Ronald Cloud accused of killing Brad Baker

Ronald Cloud. (Photo: Mount Olive Correctional Center)

Authorities in Fauquier County say they have solved a homicide case that went unresolved for more than 30 years.

Authorities this week announced they are issuing warrants for Ronald Richard Cloud, 64, a suspect in connection with the slaying of 30-year-old Brad Baker, who was killed on New Year’s Eve in 1980.

Cloud is facing charges of first degree murder.

Baker was working as a manager at the Kinloch Estate, a 1900 acre horse and cattle farm. Authorities say someone broke into Baker's house, and with the victim's own shotgun, shot Baker twice, killing him.
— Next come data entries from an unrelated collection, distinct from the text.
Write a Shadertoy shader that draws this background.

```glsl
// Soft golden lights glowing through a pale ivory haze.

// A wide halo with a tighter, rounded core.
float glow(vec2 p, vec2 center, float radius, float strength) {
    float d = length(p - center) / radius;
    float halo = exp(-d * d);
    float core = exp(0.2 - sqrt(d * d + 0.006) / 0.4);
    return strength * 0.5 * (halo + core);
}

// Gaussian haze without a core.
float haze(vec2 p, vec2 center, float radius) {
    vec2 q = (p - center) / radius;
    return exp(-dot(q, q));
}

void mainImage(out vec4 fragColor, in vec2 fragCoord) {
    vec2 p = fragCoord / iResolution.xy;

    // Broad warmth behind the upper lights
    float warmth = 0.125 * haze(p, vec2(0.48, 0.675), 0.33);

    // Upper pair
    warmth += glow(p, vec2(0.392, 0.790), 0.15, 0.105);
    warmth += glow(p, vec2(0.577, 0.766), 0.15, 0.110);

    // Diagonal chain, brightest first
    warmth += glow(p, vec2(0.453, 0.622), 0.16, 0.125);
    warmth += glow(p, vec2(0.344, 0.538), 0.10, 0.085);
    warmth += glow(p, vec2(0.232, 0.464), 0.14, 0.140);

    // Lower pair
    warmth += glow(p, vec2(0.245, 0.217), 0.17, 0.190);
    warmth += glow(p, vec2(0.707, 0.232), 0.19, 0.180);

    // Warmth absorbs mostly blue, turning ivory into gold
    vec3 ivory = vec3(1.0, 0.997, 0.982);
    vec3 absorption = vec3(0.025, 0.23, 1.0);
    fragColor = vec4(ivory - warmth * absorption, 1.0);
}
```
Cloud was the stepson of a man who was fired from the Kinloch Estate the same day Baker was slain. Baker was the manager of the estate. Cloud reportedly confessed to the killing. He claimed that his stepfather had no involvement in the slaying.

Fauquier County Sheriff's Office spokesman Lt. James Hartman told the newspaper that investigators initially suspected that Cloud's stepfather may have been involved in the shooting, but that he had a solid alibi.

According to a criminal complaint obtained by the newspaper, Cloud went to Baker's home and acknowledged "exchanging words" with him at the front door. When Baker ran into the back bedroom, Cloud broke in the front door. Investigators believe Baker fired a shotgun at Cloud, but missed. Cloud then shot and killed Baker, according to the complaint.

"Thus, the workplace violence avenue of investigation that had been previously abandoned was indeed the correct motivation for the crime," investigators said in the complaint. "However, as investigation finally revealed, it was one generation removed from the employee."

The farm is owned by the Curriers, a wealthy family related to the families of Paul Mellon and the famed ambassador David K.E. Bruce.

Cloud is behind bars at the Mount Olive Correctional Center in West Virginia, according to records. He is serving time for kidnapping, first degree sexual assault and malicious assault, among other charges.

After 32 years of not knowing, Blyth Patenaude finally has answers about what happened in the murder of her brother Baker.

"What has happened here has given hope and will give hope to many families around the country who go to sleep asking why," Patenaude says.

The Associated Press contributed to this story.